Afterwards, they work in shifts – while one person sleeps or at least rests, the other continues to work, preparing food or replacing camouflage material displaced after a stormy night. A small, oblong tent oriented toward town is placed in the forward area. In it, the observer lies prone, observing the adversary and surveilling the terrain forward of the position. Camera equipment is set up to document key information. The data are collated as text and images and transmitted to the tactical operations centre, or TOC.
Returning from the area of operations
Mission accomplished. So how do the long-range scouts get home? “On the one hand, we can do a planned recovery, which means that the long-range scouts are extracted from the area of operations by means of helicopters, boats or land vehicles. Another option is an unplanned recovery, meaning that the teams have to get themselves out. That can well take several days,” Loui explains. What happens if the reconnaissance patrol is detected while on a mission? “If we’re detected, we abort. That’s a mission failure. The team will then evade back to friendly lines,” he elaborates.
“Being a long-range scout is all about attitude”
Long-range reconnaissance soldiers belong to an operationally and tactically specialised unit of the Army and, as their Arctic training shows, have to be able to cope with extreme levels of strain and stress while on operations. Long-range reconnaissance operations can mean months-long absences far from home and family. There is no space for personal items in a soldier’s pack. Additionally, the enemy threat is constant. The fatigue caused by the climate conditions is further exacerbated by an immense psychological pressure.
So why would somebody want to join the long-range reconnaissance forces? When asked, the soldiers in Norway agree: Anybody who chooses this career path feels called, in a way. “Being a long-range scout is all about attitude,” Loui explains. It is something that a person really needs to want. The capacity to endure suffering is a learned skill, not a selection prerequisite. But willpower, says Loui, is essential. The lure of adventure and operating in wilderness areas also play an important role in the world of these specialised forces.
Additionally, long-range scouts are not all the same. Their capability profiles and task ranges are diverse. “Whether as a medic, JTAC, sniper, camera specialist or maybe team leader at some point – there are many different career tracks you can choose,” Loui says, “and the force also needs radio operators.” The Army is always on the lookout for motivated personnel interested in going the extra mile and serving as the eyes of the Army.

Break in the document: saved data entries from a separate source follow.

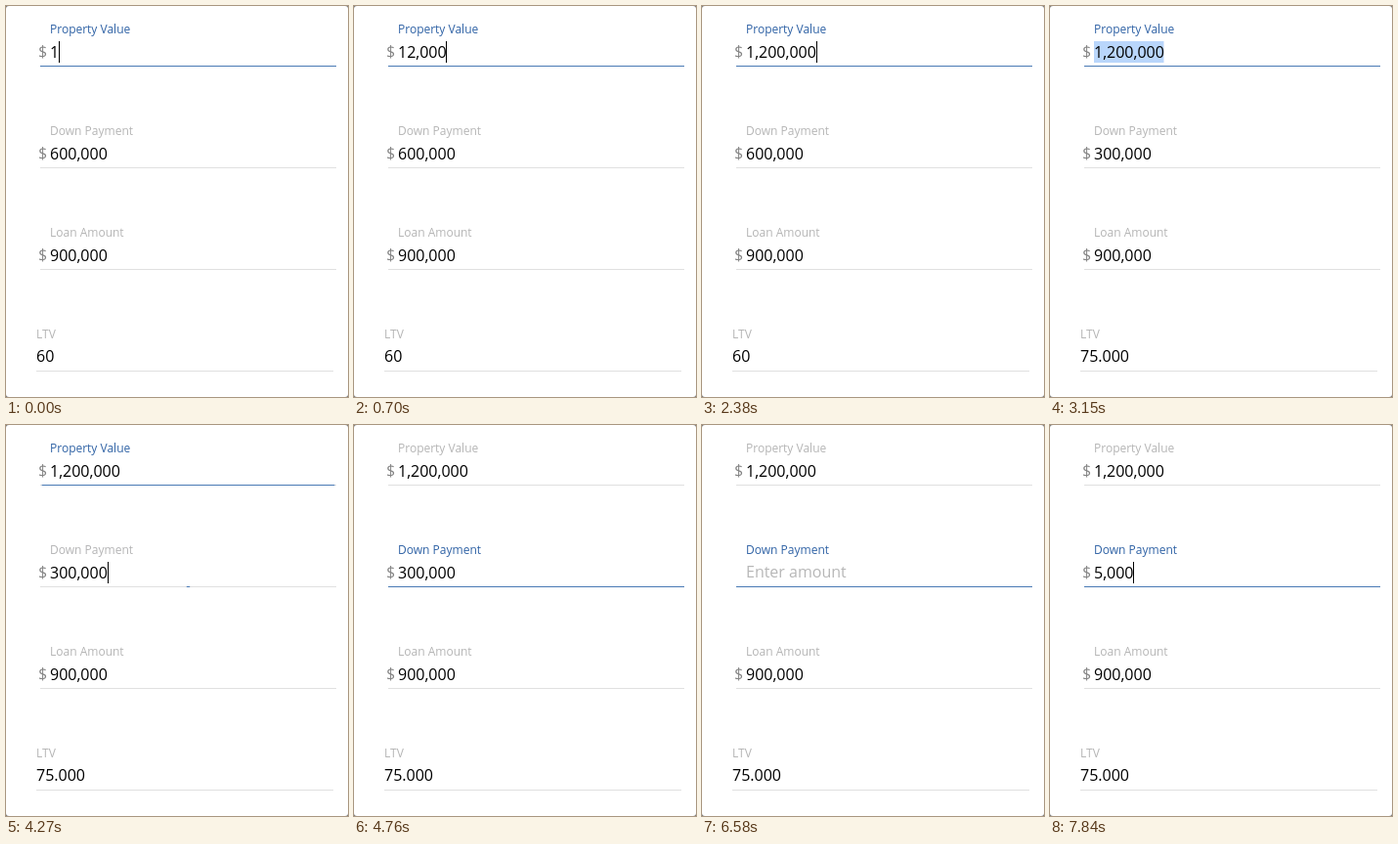
These frames come from a looping animation (350 by 400 pixels, 8000 ms). An HTML page:

```html
<!DOCTYPE html>
<html lang="en">
<head>
<meta charset="utf-8">
<title>Loan form</title>
<style>
  html, body { margin: 0; width: 100%; height: 100%; overflow: hidden; background: #777; }
  svg { display: block; width: 350px; height: 400px; background: #fff; border-radius: 3px; }
  text { font-family: "Open Sans", sans-serif; font-size: 16px; white-space: pre; }
  .label { font-size: 12px; fill: #b5b5b5; }
  .sign { fill: #858585; }
  .hint { fill: #b7b7b7; }
  .line { fill: #e0e0e0; }
  .focus { fill: #4a7ab5; }
</style>
</head>
<body>
<svg id="stage" viewBox="0 0 350 400"></svg>
<script>
const LOOP = 8000, FADE = 450, SWITCH = 4270, CLEARED = 6090, RETYPED = 7280;
const GRAY = [181, 181, 181], BLUE = [47, 98, 165];
const stage = document.getElementById('stage');

function add(tag, attrs, text = '') {
  const el = document.createElementNS('http://www.w3.org/2000/svg', tag);
  for (const key in attrs) el.setAttribute(key, attrs[key]);
  el.textContent = text;
  stage.append(el);
  return el;
}

const selection = add('rect', { x: 45, y: 36, width: 71.5, height: 22, fill: '#b9d6fb' });

function field(name, y, x = 45, left = 35, right = 338, drop = 53) {
  const label = add('text', { class: 'label', x, y: y + 28 }, name);
  add('rect', { class: 'line', x: left, y: y + 61, width: right - left, height: 1 });
  const focus = add('rect', { class: 'focus', y: y + 61, width: 0, height: 1 });
  const sign = x === 45 ? add('text', { class: 'sign', x: 33, y: y + 52 }, '$') : null;
  return { label, focus, sign, value: add('text', { x, y: y + drop }) };
}

const property = field('Property Value', 0);
const down = field('Down Payment', 104);
const loan = field('Loan Amount', 208);
const ltv = field('LTV', 312, 31, 31, 335, 52);
const hint = add('text', { class: 'hint', x: 45, y: 156 }, 'Enter amount');
const caret = add('rect', { width: 1, height: 22, fill: '#000' });

// Each step: start time, new content
const propertySteps = [[0, '1'], [70, '12'], [280, '120'], [490, '1,200'],
  [700, '12,000'], [910, '120,000'], [1330, '1,200,000']];
const downSteps = [[0, '600,000'], [2940, '300,000'], [4900, '30,000'], [5040, '3,000'],
  [5250, '300'], [5460, '30'], [5600, '3'], [CLEARED, ''],
  [RETYPED, '5'], [7490, '50'], [7630, '500'], [7840, '5,000']];
const ltvSteps = [[0, '60'], [2940, '75.000']];
const caretSteps = [[0, true], [1890, false], [2380, true], [2870, false], [SWITCH, true],
  [4760, false], [4900, true], [6580, false], [7140, true]];

const at = (steps, t) => steps.findLast(step => step[0] <= t)[1];

function eased(t, start) {
  const p = Math.min(1, Math.max(0, (t - start) / FADE));
  return 1 - (1 - p) ** 5;
}

function setText(el, text) {
  if (el.textContent !== text) el.textContent = text;
}

function setFocus(f, amount) {
  const mix = GRAY.map((g, i) => Math.round(g + (BLUE[i] - g) * amount));
  f.label.style.fill = `rgb(${mix})`;
  f.focus.setAttribute('x', 186.5 - 151.5 * amount);
  f.focus.setAttribute('width', 303 * amount);
}

function textWidth(s) {
  return [...s].reduce((w, c) => w + (c === ',' ? 3.92 : 9.15), 0);
}

function draw(t) {
  const first = at(propertySteps, t), second = at(downSteps, t);
  setText(property.value, first);
  setText(down.value, second);
  setText(loan.value, '900,000');
  setText(ltv.value, at(ltvSteps, t));

  const moved = eased(t, SWITCH);
  setFocus(property, 1 - moved);
  setFocus(down, moved);

  down.sign.style.opacity = second ? 1 : 0;
  hint.style.opacity = eased(t, CLEARED) - eased(t, RETYPED);
  selection.style.opacity = t >= 2940 && t < SWITCH ? 1 : 0;

  const inFirst = t < SWITCH;
  caret.style.opacity = at(caretSteps, t) ? 1 : 0;
  caret.setAttribute('x', Math.round(45 + textWidth(inFirst ? first : second) - 0.3));
  caret.setAttribute('y', inFirst ? 36 : 140);
}

function frame() {
  draw(performance.now() % LOOP);
  requestAnimationFrame(frame);
}
frame();
</script>
</body>
</html>
```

According to Loui, one thing is essential above all else: strength of character.